Good news. You still have more than three months to get ready for the Tacoma City and Capital City marathons and, perhaps more real-istically, half mara-thons.
Using a series of complex and highly unscientific formulas I’ve developed for analyzing Northwest weather I’ve been able to determine that this will give you precisely three days of ideal outdoor training conditions.
In other words, if you want to be in good shape for the May 6 race in Tacoma or the May 20 run in Olympia you better not wait for the weather to cooperate.
Here are 10 tips to get you through the winter:
1. Get tough
If you aren’t already used to it, running in the cold and rain can seem like a formidable challenge. But, if you’re prepared, often you’ll realize the hardest part is just getting out the door. The more you train in the rain, the less daunting it becomes. Besides, nobody has guaranteed perfect weather for race day, so you better be comfortable running in any conditions.
Paul Morrison, a marathon runner and owner of Bonney Lake’s Fleet Feet, says layering your clothes is “the most important thing” to being comfortable during winter runs. He suggests three layers of clothes that can easily be stripped off and put back on as you see fit. He says some runners even wear gloves that convert into mittens when they feel especially cold.
3. Good socks
The right pair of socks is especially important in the winter if you want to keep your toes warm and dry. Cotton socks won’t do the trick. Morrison, co-director of the Tacoma City Marathon, uses and recommends merino wool socks. “They are good for a wide range of temperatures, both cold and warm,” he said. “They wick moisture and will keep you comfortable whether they are wet or dry.”
4. Dark but reflective
Dark clothes will keep you warmer than light clothes, but they’ll also be harder for motorists to see.
“Your outer layer always needs to have reflectivity,” Morrison said. Also, look for running shoes and hats with reflectivity, he said. A headlamp or blinking LED light also will make you more visible.
And if you run with your dog, take care of it, too.
“Dogs need to be safe too,” Morrison said. “When I run with my dog I put him in (a reflective) vest.”
5. Stay off the road
Running on roads can be especially dicey in the winter. Sidewalks, local tracks or multipurpose trails like Pierce County’s Foothills Trail and Thurston County’s Western-Chehalis Trail offer more safety.
But if you do have to run on the road try to stay off the asphalt. Not only does this keep you a few more feet away from traffic, but you’re more likely to find better traction in cold weather.
“Ice typically doesn’t form on the gravel as fast as it does on the road,” Morrison said.
6. The “dreadmill”

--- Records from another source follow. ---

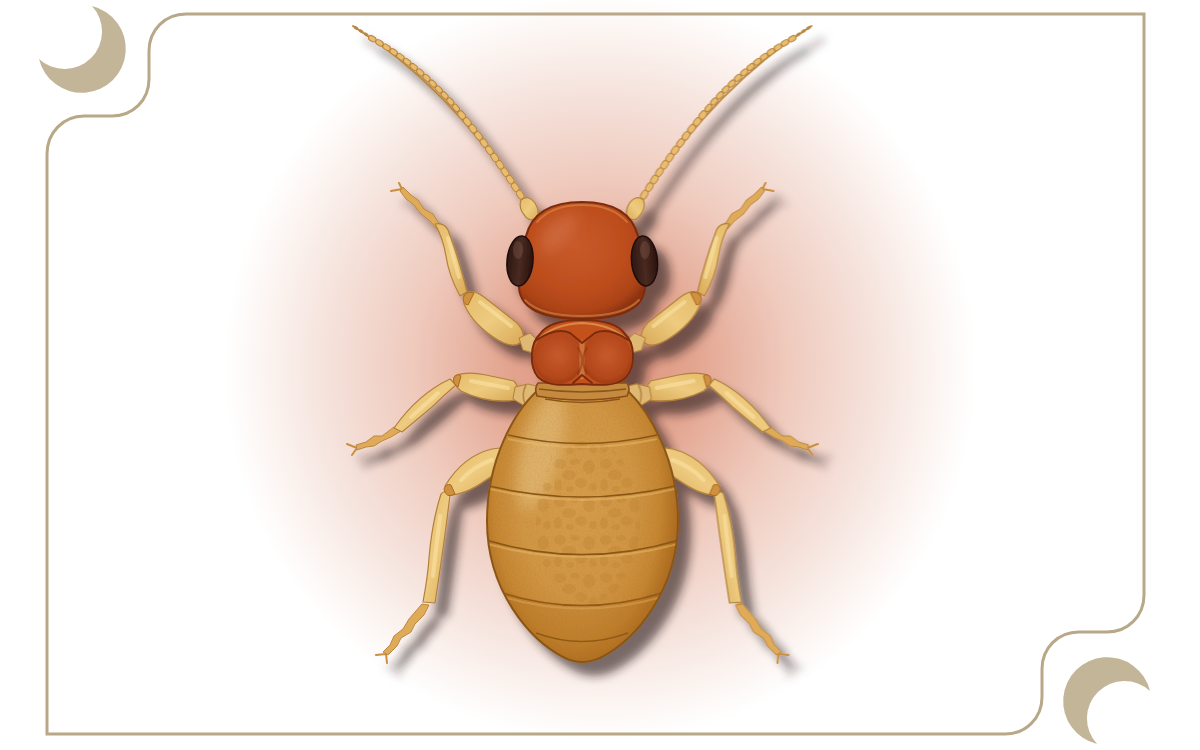
<!DOCTYPE html>
<html lang="en">
<head>
<meta charset="utf-8">
<title>Termite with crescent frame</title>
<style>
:root{
  --paper:#ffffff; --sand:#c3b598; --frame:#b9a888;
  --rust:#c2511f; --rust-line:#7c2b0c; --rust-dark:#8a3210;
  --amber-line:#8a5617; --straw-line:#b1803a; --bead:#e0ab58; --bead-line:#ba8742;
  --claw:#c98e3f; --cell:#b97c2b;
}
html,body{margin:0;height:100%;overflow:hidden;background:var(--paper)}
svg{display:block;width:1200px;height:750px}
.border{fill:none;stroke:var(--frame);stroke-width:3}
.moon{fill:var(--sand)}
.limb{fill:url(#straw);stroke:var(--straw-line);stroke-width:1.2;stroke-linejoin:round}
.joint{fill:#cf9040;stroke:#a86a22;stroke-width:1}
.coxa{fill:#dfb873;stroke:var(--straw-line);stroke-width:1}
.shine{fill:none;stroke:#f9e0a0;stroke-opacity:.65;stroke-width:4;stroke-linecap:round}
.tarsus{fill:var(--bead);stroke:var(--bead-line);stroke-width:1;stroke-linejoin:round}
.claw{fill:none;stroke:var(--claw);stroke-width:2;stroke-linecap:round;stroke-linejoin:round}
.thread,.beads,.beads-edge{fill:none;stroke-linecap:round}
.thread{stroke:var(--bead-line);stroke-width:2}
.beads-edge{stroke:var(--bead-line)}
.beads{stroke:#e9bd70}
.segment{fill:none;stroke:var(--amber-line);stroke-width:1.6}
.segment-glow{fill:none;stroke:#eec172;stroke-opacity:.45;stroke-width:2}
.ridge{fill:none;stroke:var(--rust-line);stroke-width:2;stroke-linecap:round;stroke-linejoin:round}
.ridge-light{fill:none;stroke:#d98a45;stroke-width:2;stroke-linecap:round}
</style>
</head>
<body>
<svg viewBox="0 0 1200 750" role="img" aria-label="Termite seen from above inside a fine frame with two crescent moons">
  <defs>
    <radialGradient id="glow">
      <stop offset="0" stop-color="#dd9078"/>
      <stop offset=".25" stop-color="#e3a590"/>
      <stop offset=".5" stop-color="#efcabd"/>
      <stop offset=".72" stop-color="#f5e1da"/>
      <stop offset=".9" stop-color="#fcf5f2"/>
      <stop offset="1" stop-color="#ffffff"/>
    </radialGradient>
    <linearGradient id="straw" x1="0" y1="0" x2="1" y2="1">
      <stop offset="0" stop-color="#e5bb68"/>
      <stop offset=".5" stop-color="#eecb80"/>
      <stop offset="1" stop-color="#d9a957"/>
    </linearGradient>
    <radialGradient id="head-tone" cx=".46" cy=".38" r=".64">
      <stop offset="0" stop-color="#c9592a"/>
      <stop offset=".6" stop-color="#bf4d1d"/>
      <stop offset=".88" stop-color="#ad4217"/>
      <stop offset="1" stop-color="#8c3210"/>
    </radialGradient>
    <radialGradient id="lobe-tone" cx=".5" cy=".45" r=".6">
      <stop offset="0" stop-color="#c65a2c"/>
      <stop offset=".7" stop-color="#b4481c"/>
      <stop offset="1" stop-color="#9a390f"/>
    </radialGradient>
    <radialGradient id="abdomen-tone" gradientUnits="userSpaceOnUse" cx="0" cy="0" r="1" gradientTransform="translate(577 500) scale(104 176)">
      <stop offset="0" stop-color="#d59d4c"/>
      <stop offset=".55" stop-color="#d09644"/>
      <stop offset=".8" stop-color="#c58632"/>
      <stop offset="1" stop-color="#a9681d"/>
    </radialGradient>
    <linearGradient id="eye-tone">
      <stop offset="0" stop-color="#2c1711"/>
      <stop offset=".5" stop-color="#4a2a21"/>
      <stop offset="1" stop-color="#2a120c"/>
    </linearGradient>
    <pattern id="cells" width="46" height="38" patternUnits="userSpaceOnUse">
      <g fill="var(--cell)">
        <ellipse cx="8" cy="8" rx="6" ry="5"/>
        <ellipse cx="23" cy="6" rx="5" ry="3"/>
        <ellipse cx="37" cy="11" rx="6" ry="7"/>
        <ellipse cx="17" cy="19" rx="7" ry="5"/>
        <ellipse cx="6" cy="29" rx="4" ry="6"/>
        <ellipse cx="29" cy="27" rx="6" ry="5"/>
        <ellipse cx="41" cy="31" rx="4" ry="4"/>
        <ellipse cx="18" cy="33" rx="4" ry="3"/>
      </g>
    </pattern>
    <filter id="cast-shadow" x="-10%" y="-10%" width="125%" height="125%">
      <feDropShadow dx="12" dy="13" stdDeviation="5" flood-color="#2b2221" flood-opacity=".62"/>
    </filter>
    <filter id="soft" x="-40%" y="-40%" width="180%" height="180%"><feGaussianBlur stdDeviation="7"/></filter>
    <filter id="grain" x="0" y="0" width="100%" height="100%">
      <feTurbulence type="fractalNoise" baseFrequency=".55" numOctaves="2" seed="4"/>
      <feColorMatrix values="0 0 0 0 .3  0 0 0 0 .12  0 0 0 0 .02  0 0 0 -1.6 .95"/>
      <feComposite in2="SourceGraphic" operator="in"/>
    </filter>
    <path id="abdomen" d="M538 390C514 412 487 460 487 521C487 590 529 640 565 658Q582 666 600 658C636 640 678 590 678 521C678 460 650 412 627 390Z"/>
    <path id="head" d="M582 202C612 202 632 213 638 236C642 254 646 272 645 288C643 312 616 319 582 319C548 319 521 312 519 288C518 272 522 254 526 236C532 213 552 202 582 202Z"/>
    <clipPath id="abdomen-clip"><use href="#abdomen"/></clipPath>
    <path id="moon" d="M92 6A44 44 0 1 1 39 59A37.5 37.5 0 0 0 92 6Z" stroke-linejoin="round"/>

    <g id="side-limbs">
      <g id="antenna">
        <path class="thread" d="M522 198Q448 86 353 26"/>
        <g stroke-dasharray="3 6">
          <path class="beads-edge" stroke-width="7" d="M521 196Q492 151 460 113"/>
          <path class="beads" stroke-width="5" d="M521 196Q492 151 460 113"/>
        </g>
        <g stroke-dasharray="3 5.4">
          <path class="beads-edge" stroke-width="6" d="M457 109Q418 64 371 38"/>
          <path class="beads" stroke-width="4" d="M457 109Q418 64 371 38"/>
        </g>
        <path class="beads-edge" stroke-width="3" stroke-dasharray="2 4" d="M367 35L353 26"/>
        <path class="limb" d="M521 200Q528 194 535 203Q540 211 537 217Q530 223 525 216Q518 208 521 200Z"/>
      </g>
      <g id="foreleg">
        <path class="claw" d="M391 191L402 189L399 183M402 189L408 195"/>
        <path class="tarsus" d="M403 187L411 195L418 200L424 209L433 214L438 222L447 229L437 229L430 221L421 214L414 205L406 199L400 191Z"/>
        <path class="limb" d="M435 224Q444 222 448 230Q460 262 467 292L460 296Q449 276 446 256Q443 238 435 224Z"/>
        <path class="limb" d="M464 294Q472 288 484 297L517 323Q527 334 521 342Q514 349 498 340Q473 325 464 304Z"/>
        <path class="joint" d="M463 298Q466 290 474 293L468 305Q463 304 463 298Z"/>
        <path class="shine" d="M480 302L511 326M448 238L459 277"/>
        <path class="coxa" d="M519 338L530 333L541 344L537 354L523 350Z"/>
      </g>
      <g id="midleg">
        <path class="claw" d="M347 444L357 448L352 455M357 448L365 445"/>
        <path class="tarsus" d="M356 445L366 442L374 436L382 436L394 427L401 431L391 437L382 441L374 446L366 447L357 450Z"/>
        <path class="limb" d="M394 428Q418 394 450 379L456 385Q444 395 432 407L402 432Z"/>
        <path class="limb" d="M455 376Q466 371 486 375L514 381Q521 388 516 400Q488 404 461 391Q452 384 455 376Z"/>
        <path class="joint" d="M454 377Q458 373 461 376L458 387Q452 384 454 377Z"/>
        <path class="shine" d="M471 381L508 388M411 417L438 393"/>
        <path class="coxa" d="M515 387L528 384L540 387L537 401L523 405L513 399Z"/>
        <path class="segment" stroke-opacity=".5" d="M526 385Q521 394 525 404"/>
      </g>
      <g id="hindleg">
        <path class="claw" d="M376 655L386 654L387 663M386 654L391 647"/>
        <path class="tarsus" d="M383 652L390 645L394 636L403 629L409 619L422 604L429 605L424 615L415 624L411 632L401 638L397 646L388 655Z"/>
        <path class="limb" d="M441 494Q445 489 450 495Q444 545 435 603L423 602Q428 575 429 558Q432 522 441 494Z"/>
        <path class="limb" d="M445 486Q463 456 492 449L508 447L504 468L486 480Q465 495 449 495Z"/>
        <path class="joint" d="M444 489Q446 483 451 485L455 494Q446 499 444 489Z"/>
        <path class="shine" d="M461 480Q474 466 492 460M440 516L433 576"/>
      </g>
    </g>
  </defs>

  <rect width="1200" height="750" fill="var(--paper)"/>
  <ellipse id="warm-glow" cx="600" cy="367" rx="376" ry="374" fill="url(#glow)"/>

  <g id="ornament-frame">
    <path class="border" d="M47 734V154C47 133 63 116 84 116H112C133 116 149 100 149 79V51C149 30 165 14 186 14H1144V595C1144 616 1128 632 1107 632H1079C1058 632 1042 648 1042 669V697C1042 718 1026 734 1005 734Z"/>
    <use class="moon" href="#moon"/>
    <use class="moon" href="#moon" transform="rotate(180 594.5 375)"/>
  </g>

  <g id="termite" filter="url(#cast-shadow)">
    <use href="#side-limbs"/>
    <use href="#side-limbs" transform="translate(1164.5 0) scale(-1 1)"/>

    <g id="abdomen-body">
      <use href="#abdomen" fill="url(#abdomen-tone)"/>
      <g clip-path="url(#abdomen-clip)">
        <ellipse cx="541" cy="450" rx="20" ry="62" fill="#e9c98c" opacity=".5" transform="rotate(14 541 450)" filter="url(#soft)"/>
        <ellipse cx="588" cy="522" rx="52" ry="82" fill="url(#cells)" opacity=".26"/>
        <g class="segment-glow">
          <path d="M508 439Q582 455 657 439M490 489Q582 511 675 489M487 544Q582 570 678 544M503 597Q582 620 662 597"/>
        </g>
        <path class="segment" d="M508 435Q582 452 657 435M489 486Q582 508 675 486M486 540Q582 569 679 540M502 593Q582 618 662 593M536 633Q582 650 628 633"/>
        <path d="M500 590Q582 620 664 590L640 680H520Z" fill="#a9651a" opacity=".22"/>
      </g>
      <use href="#abdomen" filter="url(#grain)" opacity=".18"/>
      <use href="#abdomen" fill="none" stroke="var(--amber-line)" stroke-width="2"/>
      <path d="M538 383H627Q631 388 627 396Q582 404 537 396Q534 388 538 383Z" fill="#c48a3f" stroke="#8a4c17" stroke-width="1.6"/>
      <path class="segment" d="M539 389Q582 395 626 389M545 399Q582 406 620 399"/>
    </g>

    <g id="thorax">
      <path d="M582 320C604 320 619 325 625 334C635 343 636 366 626 377C616 387 598 385 582 384C566 385 548 387 538 377C529 366 530 343 540 334C546 325 560 320 582 320Z" fill="var(--rust)" stroke="var(--rust-line)" stroke-width="2"/>
      <ellipse cx="558" cy="358" rx="25" ry="26" fill="url(#lobe-tone)"/>
      <ellipse cx="607" cy="358" rx="25" ry="26" fill="url(#lobe-tone)"/>
      <path d="M582 343V377" stroke="#cd7338" stroke-width="5" stroke-linecap="round"/>
      <path class="ridge-light" d="M541 337Q556 324 582 323Q608 324 624 337"/>
      <path class="ridge" d="M537 340Q556 327 570 333L582 343L595 333Q609 327 628 340M573 383L582 375L592 383"/>
      <path class="ridge" stroke-opacity=".45" d="M578 348Q586 360 578 374M587 348Q579 360 587 374"/>
    </g>

    <g id="head-group">
      <use href="#head" fill="url(#head-tone)"/>
      <path d="M545 228Q562 211 578 214Q577 238 546 256Q536 244 545 228Z" fill="#e08a63" opacity=".38" filter="url(#soft)"/>
      <use href="#head" filter="url(#grain)" opacity=".2"/>
      <use href="#head" fill="none" stroke="var(--rust-line)" stroke-width="2"/>
      <path class="ridge-light" stroke-opacity=".6" d="M537 222Q552 205 582 205Q612 205 627 222M525 300Q540 316 582 316Q624 316 639 300"/>
      <g id="eyes" fill="url(#eye-tone)" stroke="#1f0d08" stroke-width="1.5">
        <ellipse cx="520" cy="261" rx="13" ry="25" transform="rotate(5 520 261)"/>
        <ellipse cx="644.5" cy="261" rx="13" ry="25" transform="rotate(-5 644.5 261)"/>
      </g>
      <g fill="#86604f" opacity=".35">
        <ellipse cx="518" cy="250" rx="5" ry="9"/>
        <ellipse cx="645" cy="250" rx="5" ry="9"/>
      </g>
    </g>
  </g>
</svg>
</body>
</html>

Yes, the treadmill can be boring, but if you’re stuck inside it’s also a good way to log miles without getting suited up in three layers of clothes.
“I ran 10 miles on the treadmill the other day,” Morrison said. “I have a TV in front of my treadmill and I put on an old Arnold Schwarzenegger movie, ‘The Running Man,’ and I watched the whole thing.”
The treadmill isn’t your only option if you just can’t get outside.
“Really anything that gets your blood flowing will work,” Morrison said.
This might be a fitness class at your local gym, some time on a spin bike or a callisthenic workout in your living room.
8. Face guard
When the weather approaches freezing level, the cold air can hurt your lungs.
“Be careful,” Morrison said. “It’s good to have something over your face if you run when it gets really cold out.”
After running five miles in the rain, you might be tempted to dash straight for the warmth of the shower, but it’s important to treat your body right. Stretching before and after you run is important any time of year. Don’t let the chill lead to bad habits.
10. Have a partner
Stop me if you’ve heard this before: Workout partners are good.
It can be hard enough just to muster up the energy to go running, let alone heading out when the weather stinks.
Having a good training partner will make it harder for both of you to wimp out.
Craig Hill’s fitness column runs Sundays. Submit questions and comments via craig.hill@ thenewstribune.com, facebook.com/adventureguys or twitter.com/adventureguys. Get more fitness coverage at thenewstribune.com/fitness.
Visit blog.thenewstribune.com/adventure for our marathon training guide.